Citizens of Richmond put together a proposal for constructing a railroad that connected Richmond, Virginia to Raleigh, North Carolina. In this proposal they laid out future profits that could be reaped if someone would finance the project. Richmond citizens were hoping to build this line to increase the inflow of crops and merchandise to both cities. They pointed out that one of the favored crops grown in North Carolina was wheat, and Richmond had one the most profitable wheat markets to buy and sell wheat.
Another reason that the people of Richmond wished to build a new line was to strengthen the ties between the two states. With tensions rising about the slavery issue, Richmond wanted to tighten its relationship with the larger slave-owning counties in North Carolina. Not only would they share common views on slavery, but Richmond hoped they would spread the productions of their slave labor.
The people of Richmond also wanted this railway to be built as a more viable option for travel. In 1860, roads were very poorly kept.
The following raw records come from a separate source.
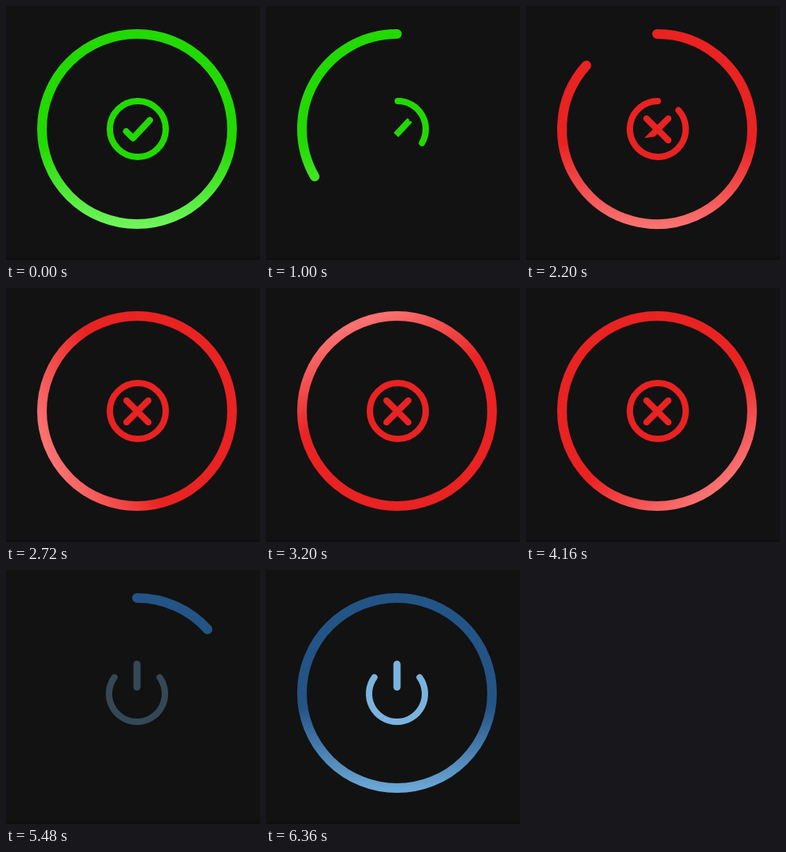
Animation, 318 px wide and 318 px high, one loop 7000 ms. Source, as an HTML page:

```html
<!DOCTYPE html>
<html>
<head>
<meta charset="utf-8">
<style>
  html, body { margin: 0; width: 100%; height: 100%; overflow: hidden; background: #121212; }
  svg { display: block; width: 100vw; height: 100vh; }
  .line { fill: none; stroke-linecap: round; stroke-linejoin: round; }
</style>
</head>
<body>
<svg viewBox="0 0 318 318">
  <defs id="defs"></defs>
  <rect width="318" height="318" fill="#121212"/>
  <rect y="315" width="318" height="3" fill="#110e0f"/>
  <path id="ring" class="line" stroke-width="12"/>
  <path id="badge" class="line" stroke-width="8"/>
  <path id="check" class="line" stroke="#22d900" stroke-width="8" d="M150.5 157L159 165.5L180 143"/>
  <path id="notch" class="line" stroke="#121212" stroke-width="1.5" d="M183.5 139.5L180 143.5"/>
  <path id="cross" fill="#e92222"/>
  <g id="power" class="line" stroke="#7bb3e0">
    <path id="powerArc" stroke-width="8"/>
    <path stroke-width="9" d="M164 118V146.5"/>
  </g>
</svg>
<script>
const LOOP = 7000, STEP = 40, FPS = 30;
const $ = id => document.getElementById(id);
const COLORS = {
  green: ['#22d900', '#70f45c'],
  red: ['#e92222', '#fb7272'],
  blue: ['#235486', '#6ca7d6']
};

$('defs').innerHTML = Object.entries(COLORS).map(([name, [base, glow]]) =>
  `<linearGradient id="${name}" gradientUnits="userSpaceOnUse" x1="0" y1="172" x2="0" y2="275">
    <stop offset="0" stop-color="${base}"/><stop offset="1" stop-color="${glow}"/>
  </linearGradient>`).join('');

const clamp = x => Math.max(0, Math.min(1, x));
const show = (el, on) => el.setAttribute('display', on ? 'inline' : 'none');

// Angles are in degrees, clockwise from the top.
function arc(cx, cy, r, from, to) {
  const at = deg => {
    const a = deg * Math.PI / 180;
    return `${(cx + r * Math.sin(a)).toFixed(2)} ${(cy - r * Math.cos(a)).toFixed(2)}`;
  };
  const seg = deg => `A${r} ${r} 0 0 1 ${at(deg)}`;
  return `M${at(from)}${seg((from + to) / 2)}${seg(to)}`;
}

// Closed outline of a cross with rounded arms, starting on the lower left tip.
function crossOutline(cx, cy, reach, half) {
  const points = [];
  for (let arm = 0; arm < 4; arm++) {
    const a = (135 + 90 * arm) * Math.PI / 180;
    const add = (u, v) => points.push([
      cx + u * Math.cos(a) - v * Math.sin(a),
      cy + u * Math.sin(a) + v * Math.cos(a)
    ]);
    add(half, -half);
    for (let i = 0; i <= 10; i++) {
      const b = (i / 10 - 0.5) * Math.PI;
      add(reach + half * Math.cos(b), half * Math.sin(b));
    }
  }
  const start = 11;
  return 'M' + points.slice(start).concat(points.slice(0, start)).join('L') + 'Z';
}

const outline = document.createElementNS('http://www.w3.org/2000/svg', 'path');
outline.setAttribute('d', crossOutline(164.5, 154.5, 19.3, 4));
const outlineLength = outline.getTotalLength();

function trimOutline(from, to) {
  if (from === 0 && to === 1) return outline.getAttribute('d');
  const points = [];
  for (let i = 0; i <= 160; i++) {
    const p = outline.getPointAtLength(outlineLength * (from + (to - from) * i / 160));
    points.push(p.x.toFixed(2) + ' ' + p.y.toFixed(2));
  }
  return 'M' + points.join('L') + 'Z';
}

function drawRings(color, from, to, withBadge) {
  const visible = to - from > 0.001;
  show($('ring'), visible);
  show($('badge'), visible && withBadge);
  $('ring').setAttribute('stroke', `url(#${color})`);
  $('ring').setAttribute('d', arc(164, 154, 119, 360 * from, 360 * to));
  $('badge').setAttribute('stroke', COLORS[color][0]);
  $('badge').setAttribute('d', arc(165, 154, 35, 360 * (1 - to), 360 * (1 - from)));
}

function drawCheck(gone) {
  const el = $('check'), length = el.getTotalLength();
  show(el, gone < 1);
  show($('notch'), gone > 0 && gone < 1);
  const skip = length * Math.pow(gone, 2.2);
  el.style.strokeLinecap = gone > 0 ? 'butt' : 'round';
  el.setAttribute('stroke-dasharray', gone > 0 ? `0 ${skip} ${length} ${length}` : 'none');
}

$('powerArc').setAttribute('d', arc(164, 155, 35, 54, 306));

function render(ms) {
  const sampled = Math.floor(ms / STEP) * STEP;
  const frame = Math.floor(sampled * FPS / 1000 + 1e-6);
  const span = (start, end) => clamp((frame - start) / (end - start));
  const isGreen = frame < 40, isBlue = frame >= 160;
  const isRed = !isGreen && !isBlue;

  if (isGreen) drawRings('green', span(10, 40), 1, true);
  else if (isRed) drawRings('red', span(130, 160), span(40, 70), true);
  else drawRings('blue', 0, span(160, 190), false);

  drawCheck(span(10, 40));
  show($('cross'), isRed && frame > 40);
  if (isRed) $('cross').setAttribute('d', trimOutline(span(130, 160), span(40, 70)));
  $('red').setAttribute('gradientTransform', `rotate(${360 * span(70, 130)} 164 154)`);
  show($('power'), isBlue);
  $('power').setAttribute('opacity', span(160, 172));
}

const origin = performance.now();
function tick() {
  render((performance.now() - origin) % LOOP);
  requestAnimationFrame(tick);
}
tick();
</script>
</body>
</html>
```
As Johnston said in his discussion on the emergence of railroads, Travelers who in summer were plagued by choking dust were certain of being mired in seas of tenacious red clay in the winter.' In addition, most of the roads were not even found on the few maps that circulated Virginia. Roads winded through the busy terrain of Virginia, and many times they were so confusing that even the natives could get lost. With the construction of a railroad from Richmond to Raleigh, regular travel between the cities could become a more feasible option for citizens of both cities.